Beauty is in the eye of beholder, so for some hockey fans, the 1980s were the best: high-flying, high-scoring offenses ran up big goal numbers, and Wayne Gretzky was God.
For other fans, the defensive crackdowns of the mid-1990s forward were a thing of art, and watching Martin Brodeur ring up another shutout was as good as it got.
San Jose Sharks fans in 2013 can be thankful that their team has the capability of playing both styles of hockey — and successfully so.
The Sharks beat the Anaheim Ducks last night in an overtime shootout, 3-2, and while shootouts are often just like flipping a coin, the fact San Jose even made it to the overtime session is a testament to their array of abilities.
One could argue the Ducks were the flashier team in this one, out-shooting the high-scoring Sharks, 30-18, over 65 minutes of regulation and extra time.
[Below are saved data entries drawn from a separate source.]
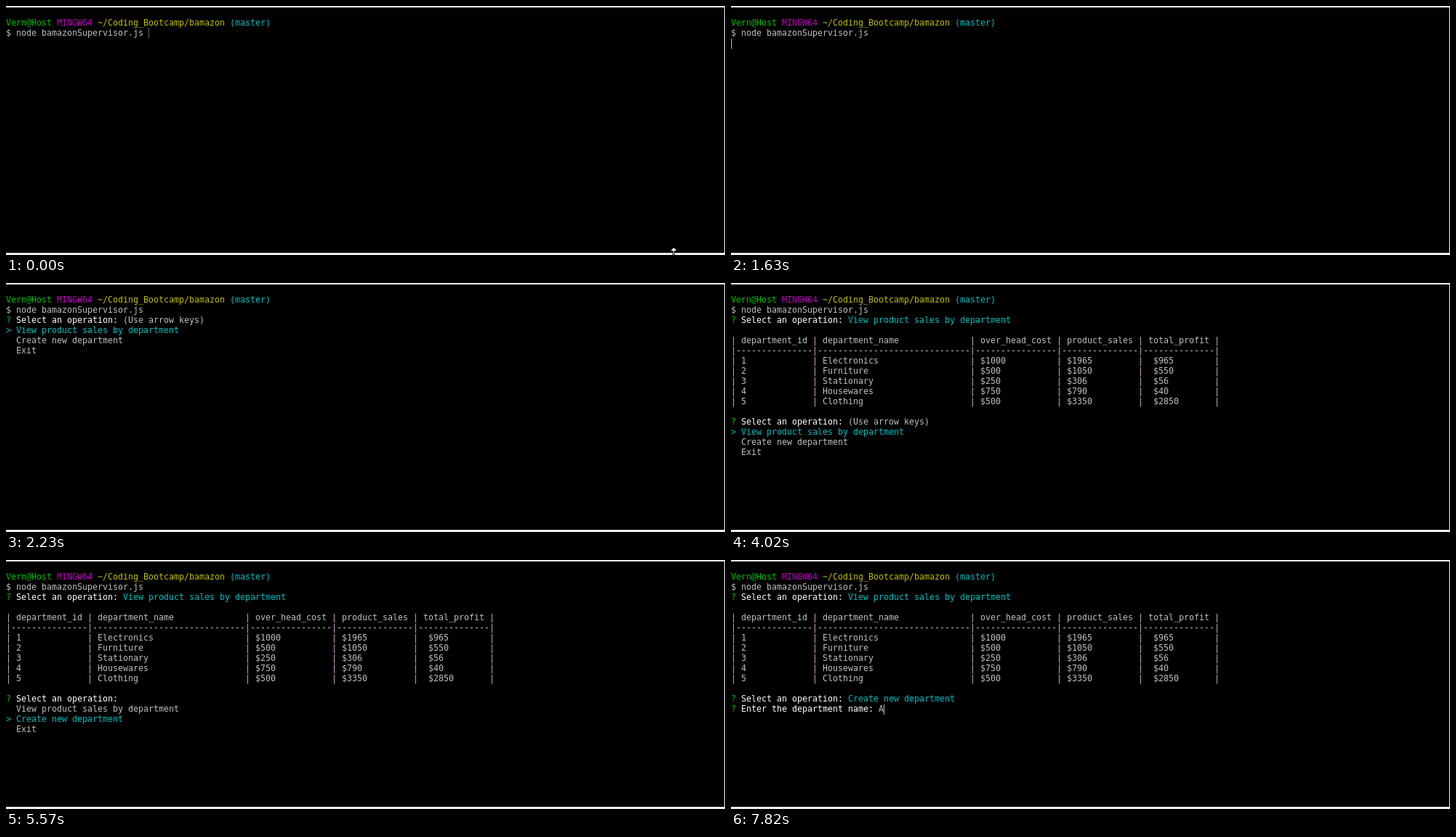
Recreate the animation shown at these times as an HTML page with a canvas. Size 989 px wide and 343 px high, loop 8 s.

```html
<!DOCTYPE html>
<html lang="en">
<head>
<meta charset="utf-8">
<title>Terminal session</title>
<style>
  html, body { margin: 0; width: 100%; height: 100%; overflow: hidden; background: #000; }
  canvas { display: block; }
</style>
</head>
<body>
<canvas id="stage" width="989" height="343"></canvas>
<script>
const ctx = document.getElementById('stage').getContext('2d');
const LOOP = 8000;
const CELL = 7, LINE = 14, TOP = 17, BASE = 10;
const GREY = '#bfbfbf', WHITE = '#fff', GREEN = '#00bf00', CYAN = '#00bfbf',
      YELLOW = '#bfbf00', MAGENTA = '#bf00bf', EDGE = '#f0f0f0';
const PINKISH = '#c9a3c9', GREENISH = '#9fbf9f';

const OPTIONS = ['View product sales by department', 'Create new department', 'Exit'];
const BARS = [0, 16, 47, 64, 80, 95];
const HEADER = ['department_id', 'department_name', 'over_head_cost', 'product_sales', 'total_profit'];
const ROWS = [
  ['1', 'Electronics', '$1000', '$1965', ' $965'],
  ['2', 'Furniture', '$500', '$1050', ' $550'],
  ['3', 'Stationary', '$250', '$306', ' $56'],
  ['4', 'Housewares', '$750', '$790', ' $40'],
  ['5', 'Clothing', '$500', '$3350', ' $2850']
];

// Every glyph sits on the terminal's character grid.
function put(row, col, text, color) {
  ctx.fillStyle = color;
  [...text].forEach((ch, i) => {
    if (ch !== ' ') ctx.fillText(ch, (col + i) * CELL, TOP + row * LINE + BASE);
  });
}

function line(row, ...parts) {
  let col = 0;
  for (const [text, color] of parts) {
    put(row, col, text, color);
    col += text.length;
  }
}

function question(row, text, answer = '', color = CYAN) {
  line(row, ['? ', GREEN], [text + ' ', WHITE], [answer, color]);
}

function menu(row, selected, hint) {
  question(row, 'Select an operation:', hint, GREY);
  OPTIONS.forEach((name, i) => {
    const on = i === selected;
    line(row + 1 + i, [(on ? '> ' : '  ') + name, on ? CYAN : GREY]);
  });
}

function bars(row) {
  BARS.forEach((col, i) => put(row, col, '|', i === 2 || i === 5 ? GREENISH : PINKISH));
}

function table(row) {
  const cells = (r, values) => {
    bars(r);
    values.forEach((v, i) => put(r, BARS[i] + 2, v, GREY));
  };
  cells(row, HEADER);
  bars(row + 1);
  HEADER.forEach((_, i) => put(row + 1, BARS[i] + 1, '-'.repeat(BARS[i + 1] - BARS[i] - 1), GREY));
  ROWS.forEach((values, i) => cells(row + 2 + i, values));
}

function caret(row, col, dotted) {
  const x = col * CELL, y = TOP + row * LINE;
  ctx.fillStyle = GREY;
  if (!dotted) return ctx.fillRect(x, y, 1, LINE);
  for (let d = 0; d < LINE; d += 2) ctx.fillRect(x, y + d, 1, 1);
}

function resizeArrow(x, y) {
  const shape = (color, pad) => {
    ctx.fillStyle = color;
    for (let i = 0; i < 4; i++) ctx.fillRect(x - i - pad, y + i - pad, 2 * i + 1 + 2 * pad, 1 + pad);
    ctx.fillRect(x - pad, y + 4, 1 + 2 * pad, 12);
  };
  shape('#000', 1);
  shape(WHITE, 0);
}

function textPointer(x, y) {
  ctx.fillStyle = WHITE;
  for (const dy of [0, 15]) {
    ctx.fillRect(x - 3, y + dy, 3, 1);
    ctx.fillRect(x + 1, y + dy, 3, 1);
  }
  ctx.fillRect(x, y + 1, 1, 14);
}

function pointer(t) {
  if (t < 70) resizeArrow(918, 333);
  else if (t < 140) textPointer(934, 323);
  else if (t < 300) textPointer(949, 320);
  else if (t < 460) textPointer(955, 323);
}

function screen(t) {
  line(0, ['Vern@Host ', GREEN], ['MINGW64 ', MAGENTA],
          ['~/Coding_Bootcamp/bamazon ', YELLOW], ['(master)', CYAN]);
  line(1, ['$ node bamazonSupervisor.js', GREY]);

  if (t < 1630) {
    if (t < 850 || t >= 1390) caret(1, 28, t < 380);
    return;
  }
  if (t < 2230) return caret(2, 0);
  if (t < 3940) return menu(2, 0, '(Use arrow keys)');

  question(2, 'Select an operation:', OPTIONS[0]);
  if (t < 4020) return caret(3, 0);

  table(4);
  if (t < 5570) return menu(12, 0, '(Use arrow keys)');
  if (t < 7670) return menu(12, 1, '');

  const typed = t < 7820 ? '' : 'A';
  question(12, 'Select an operation:', OPTIONS[1]);
  question(13, 'Enter the department name:', typed, GREY);
  caret(13, 29 + typed.length);
}

function draw(t) {
  ctx.fillStyle = '#000';
  ctx.fillRect(0, 0, 989, 343);
  ctx.fillStyle = EDGE;
  ctx.fillRect(0, 0, 989, 2);
  ctx.fillRect(0, 340, 989, 3);
  ctx.fillRect(988, 0, 1, 343);
  ctx.font = '11.63px "DejaVu Sans Mono", monospace';
  ctx.textBaseline = 'alphabetic';
  screen(t);
  pointer(t);
}

const start = performance.now();
function tick() {
  draw((performance.now() - start) % LOOP);
  requestAnimationFrame(tick);
}
tick();
</script>
</body>
</html>
```
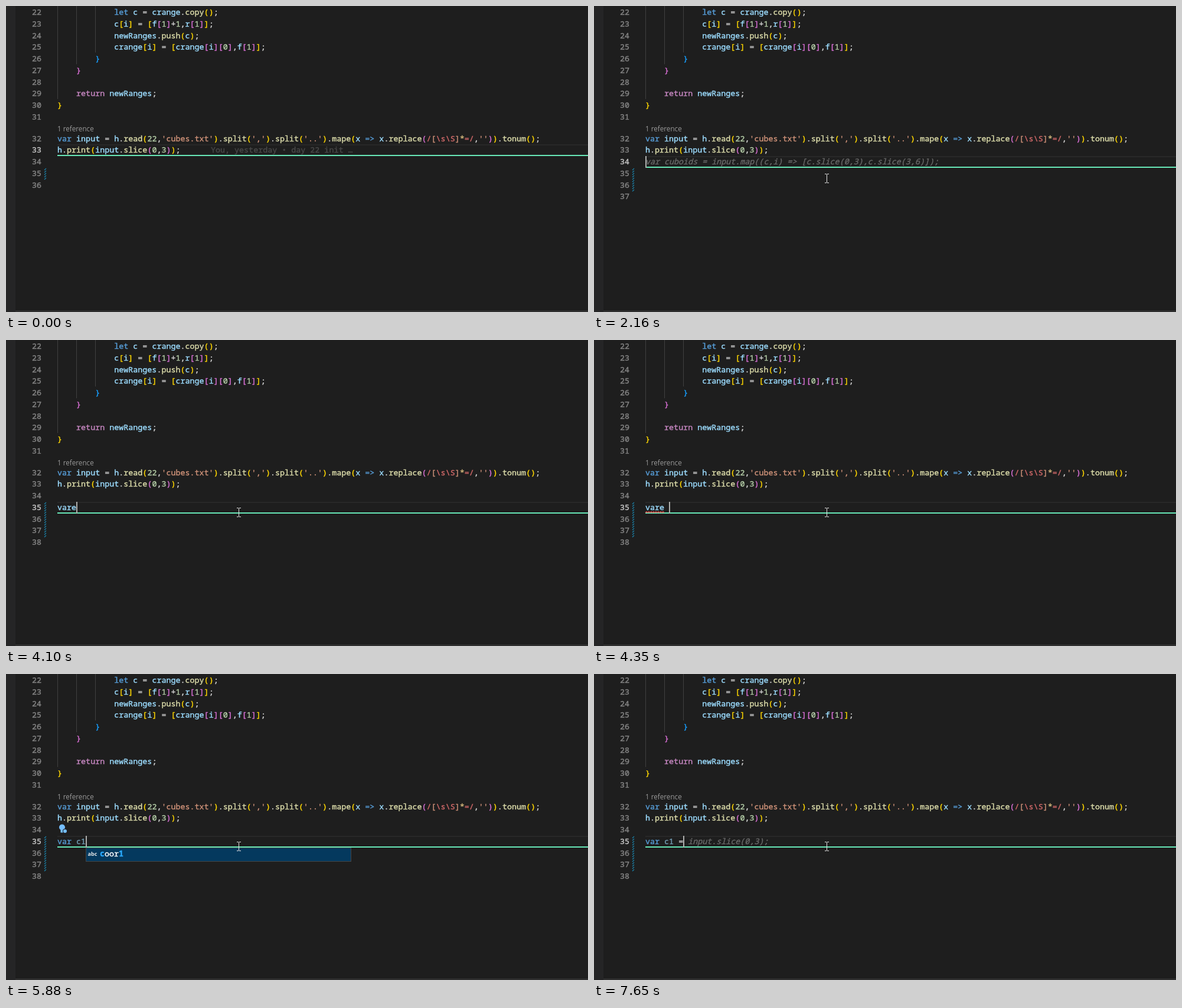
Write an HTML page with a canvas that moves like this. It is 986 by 520 pixels and loops after 8 s.

```html
<!DOCTYPE html>
<html lang="en">
<head>
<meta charset="utf-8">
<style>
  html, body { margin: 0; height: 100%; overflow: hidden; background: #1e1e1e; }
  canvas { display: block; }
</style>
</head>
<body>
<canvas id="stage" width="986" height="520"></canvas>
<script>
const ctx = document.getElementById('stage').getContext('2d');
const LOOP = 8000, LEFT = 87, CHAR = 8.02;
const MONO = '13.367px "Noto Sans Mono", monospace';
const BRACKETS = ['#ffd700', '#da70d6', '#179fff'];
const TOKEN = /'[^']*'|\/\[.*?=\/|=>|\w+|\s+|./g;

// line number: [indent, code, bracket depth at line start]
const CODE = {
  22: [12, 'let c = crange.copy();', 0],
  23: [12, 'c[i] = [f[1]+1,r[1]];', 0],
  24: [12, 'newRanges.push(c);', 0],
  25: [12, 'crange[i] = [crange[i][0],f[1]];', 0],
  26: [8, '}', 3],
  27: [4, '}', 2],
  29: [4, 'return newRanges;', 0],
  30: [0, '}', 1],
  32: [0, "var input = h.read(22,'cubes.txt').split(',').split('..').mape(x => x.replace(/[\\s\\S]*=/,'')).tonum();", 0],
  33: [0, 'h.print(input.slice(0,3));', 0]
};

const CUBOIDS = 'var cuboids = input.map((c,i) => [c.slice(0,3),c.slice(3,6)]);';
const IN_RANGE = 'var inRangeCuboids = (cuboid:number[][], ranges:number[][][]) : number[][][] => {';
const SLICE = 'var c1 = input.slice(0,3);';
const V_WORDS = ['var', 'variable', 'vector', 'value', 'values', 'valid', 'view', 'visit', 'vertex', 'void', 'volume', 'while'];
const C_WORDS = ['c', 'case', 'catch', 'class', 'const', 'continue', 'coor1', 'coor2', 'copy', 'crange', 'cubes', 'cuboid'];

// Each event changes part of the editor state.
const START = { line: 33, last: 36, changed: [35, 35], typed: '', ghost: '', caret: false, blame: true, popup: null, bulb: false, squiggle: false };
const EVENTS = [
  [900, { caret: true }],
  [1430, { caret: false }],
  [1960, { line: 34, last: 37, changed: [36, 36], caret: true, blame: false }],
  [2090, { changed: [35, 36] }],
  [2160, { ghost: CUBOIDS }],
  [2490, { caret: false }],
  [2690, { line: 35, last: 38, changed: [36, 37], caret: true, ghost: '' }],
  [2820, { changed: [35, 37] }],
  [2880, { ghost: IN_RANGE }],
  [3150, { caret: false }],
  [3500, { typed: 'v', caret: true }],
  [3630, { typed: 'va' }],
  [3760, { typed: 'var' }],
  [4100, { typed: 'vare', ghost: '' }],
  [4160, { popup: V_WORDS }],
  [4290, { squiggle: true }],
  [4350, { typed: 'vare ', popup: null }],
  [4410, { typed: 'vare' }],
  [4480, { typed: 'var', squiggle: false }],
  [4680, { ghost: IN_RANGE }],
  [4940, { typed: 'var ', ghost: '' }],
  [5000, { ghost: IN_RANGE }],
  [5200, { typed: 'var c', ghost: '', popup: C_WORDS }],
  [5550, { typed: 'var c1', popup: null }],
  [5620, { popup: ['coor1'] }],
  [5880, { bulb: true }],
  [6140, { caret: false }],
  [6200, { bulb: false }],
  [6460, { bulb: true }],
  [6530, { caret: true }],
  [6730, { typed: 'var c1 ', popup: null }],
  [6990, { bulb: false }],
  [7130, { caret: false }],
  [7190, { ghost: SLICE }],
  [7650, { typed: 'var c1 =', caret: true }]
];
const MOUSE = [[70, 612, 460], [220, 360, 380], [390, 73, 300], [600, 330, 255], [770, 380, 247], [900, 380, 247], [980, 384, 239], [1230, 394, 293]];

const baseline = n => Math.round(n < 32 ? 15 + (n - 22) * 19.75 : 229.7 + (n - 32) * 19.75);
const rowTop = n => baseline(n) - 14;
const colX = col => LEFT + col * CHAR;

function rect(x, y, w, h, color) {
  ctx.fillStyle = color;
  ctx.fillRect(x, y, w, h);
}

// A hairline outline gives the text its slightly heavy weight.
function text(str, x, y, color, font = MONO, weight = 0.4) {
  ctx.font = font;
  ctx.fillStyle = ctx.strokeStyle = color;
  ctx.lineWidth = weight;
  ctx.fillText(str, x, y);
  if (weight) ctx.strokeText(str, x, y);
}

function stroke(points, color, width = 1) {
  ctx.beginPath();
  points.forEach(([x, y]) => ctx.lineTo(x, y));
  ctx.strokeStyle = color;
  ctx.lineWidth = width;
  ctx.stroke();
}

function tokenColor(token, next) {
  if (token[0] === "'") return '#ce9178';
  if (token === '=>' || token === 'let' || token === 'var') return '#569cd6';
  if (token === 'return') return '#c586c0';
  if (/^\d/.test(token)) return '#b5cea8';
  if (/^\w/.test(token)) return next === '(' ? '#dcdcaa' : '#9cdcfe';
  return '#d4d4d4';
}

function drawCode(n, indent, code, depth, unused) {
  const y = baseline(n);
  for (const { 0: token, index } of code.matchAll(TOKEN)) {
    const x = colX(indent + index);
    if (token.startsWith('/[')) {
      [...token].forEach((ch, i) => text(ch, x + i * CHAR, y,
        '[]'.includes(ch) ? '#ce9178' : ch === '*' ? '#d7ba7d' : '#d16969'));
      continue;
    }
    let color = token === unused ? '#729db3' : tokenColor(token, code[index + token.length]);
    if ('([{'.includes(token)) color = BRACKETS[depth++ % 3];
    else if (')]}'.includes(token)) color = BRACKETS[--depth % 3];
    text(token, x, y, color);
  }
}

function drawGutter(s) {
  rect(0, 0, 16, 520, '#252526');
  for (let n = 22; n <= s.last; n++) text(n, 44, baseline(n), n === s.line ? '#c6c6c6' : '#858585');
  const top = rowTop(s.changed[0]), bottom = rowTop(s.changed[1]) + 20;
  for (let y = top; y < bottom; y += 4) stroke([[65, y + 4], [68, y + 1]], '#1b81a8', 1.2);
}

function drawPopup(words, typed) {
  const x = Math.round(colX(typed.length)), y = 295, rowHeight = 22;
  const prefix = typed.split(' ').pop();
  const height = words.length * rowHeight + 2;
  rect(x, y, 450, height, '#454545');
  rect(x + 1, y + 1, 448, height - 2, '#252526');
  rect(x + 1, y + 1, 448, rowHeight, '#04395e');
  words.forEach((word, row) => {
    const base = y + 15 + row * rowHeight;
    text('abc', x + 3.5, base - 1, '#e8e8e8', 'bold 9px "Open Sans", sans-serif', 0);
    let matched = 0;
    [...word].forEach((ch, i) => {
      const hit = ch === prefix[matched];
      if (hit) matched++;
      text(ch, x + 24 + i * CHAR, base, hit ? '#2aaaff' : '#ffffff', hit ? 'bold ' + MONO : MONO);
    });
  });
}

function drawBulb() {
  const disc = (x, y, r, color) => {
    ctx.beginPath();
    ctx.arc(x, y, r, 0, 7);
    ctx.fillStyle = color;
    ctx.fill();
  };
  disc(95, 260.5, 5, '#75beff');
  rect(92.5, 264, 5, 5.5, '#75beff');
  disc(100, 267, 4, '#1e1e1e');
  disc(100, 267, 3, '#75beff');
}

function drawMouse(t) {
  if (t < MOUSE[0][0]) return;
  const i = MOUSE.findIndex(p => p[0] > t);
  let [, x, y] = MOUSE[MOUSE.length - 1];
  if (i > 0) {
    const [t0, x0, y0] = MOUSE[i - 1], [t1, x1, y1] = MOUSE[i];
    const k = (t - t0) / (t1 - t0);
    x = Math.round(x0 + (x1 - x0) * k);
    y = Math.round(y0 + (y1 - y0) * k);
  }
  const white = '#e6e6e6';
  rect(x, y - 7, 1, 14, white);
  for (const dy of [-8, 7]) {
    rect(x - 3, y + dy, 3, 1, white);
    rect(x + 1, y + dy, 3, 1, white);
  }
}

function draw(t) {
  const s = Object.assign({}, START, ...EVENTS.filter(e => e[0] <= t).map(e => e[1]));
  const top = rowTop(s.line);
  rect(0, 0, 986, 520, '#1e1e1e');
  rect(16, 518, 970, 1, '#454545');
  [158, 99, 79].forEach((bottom, i) => rect(LEFT + i * 32, 0, 1, bottom, '#404040'));
  rect(LEFT, top, 899, 2, '#282828');
  rect(LEFT, top + 18, 899, 2, '#68e8b8');
  drawGutter(s);

  for (const n in CODE) drawCode(+n, ...CODE[n]);
  text('1 reference', LEFT, 213, '#999999', '11.7px "Open Sans", sans-serif', 0);
  if (s.blame) text('You, yesterday • day 22 init …', 347, baseline(33), '#484848');

  drawCode(s.line, 0, s.typed, 0, s.typed.split(' ')[1]);
  const end = s.typed.length;
  text(s.ghost.slice(end), colX(end), baseline(s.line), '#686868', 'italic ' + MONO);
  if (s.squiggle) {
    stroke(Array.from({ length: 17 }, (_, i) => [LEFT + i * 2, i % 2 ? 291.5 : 293.5]), '#f14c4c', 1.2);
  }
  if (s.bulb) drawBulb();
  if (s.popup) drawPopup(s.popup, s.typed);
  if (s.caret) {
    const col = s.line === 33 ? CODE[33][1].length : end;
    rect(Math.floor(colX(col)), top, 2, 20, '#aeafad');
  }
  drawMouse(t);
}

function tick() {
  draw(performance.now() % LOOP);
  requestAnimationFrame(tick);
}
tick();
</script>
</body>
</html>
```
But San Jose had more hits (29-22), won more faceoffs (27-23) and blocked more shots (22-15) than Anaheim did, doing the little things defensively that enabled the home team to tie the game in the third period and escape to overtime — and its possibilities.
Logan Couture’s fourth goal in six games came with just 2:45 left in the third period, and the Sharks were able to overcome the Ducks’ two quick goals — less than a minute apart — from the second period.
San Jose had scored first halfway through the opening frame on Joe Pavelski’s third goal of the year.
The Sharks had won each of their previous five games by at least two goals, and while that didn’t suggest those were “easy” wins, this was surely the toughest test San Jose had faced all year.
They were down two goals to Phoenix last week in the third period, and they ended up winning by two scores.
This was something very different, especially as the clock kept winding down in the final period.
Nothing was easy for the Sharks in this one, and the Ducks didn’t give away much, either. Both teams were empty on power plays — San Jose only had two opportunities all night, while Anaheim had four.
But the Sharks’ ability to adapt to the game flow and style served them well, in terms of survival and eventual victory.
Now, San Jose is 6-0-0, and along with the Chicago Blackhawks, the top team in the National Hockey League. The Sharks have a five-point lead in the Pacific Division, and they have two more home games before they take to the road again.
Their plus-16 goal differential is also the largest in the NHL currently.
Because of the labor strife, the 2013 season is now one-eighth over already, but the San Jose Sharks are looking pretty strong right now, in many different ways.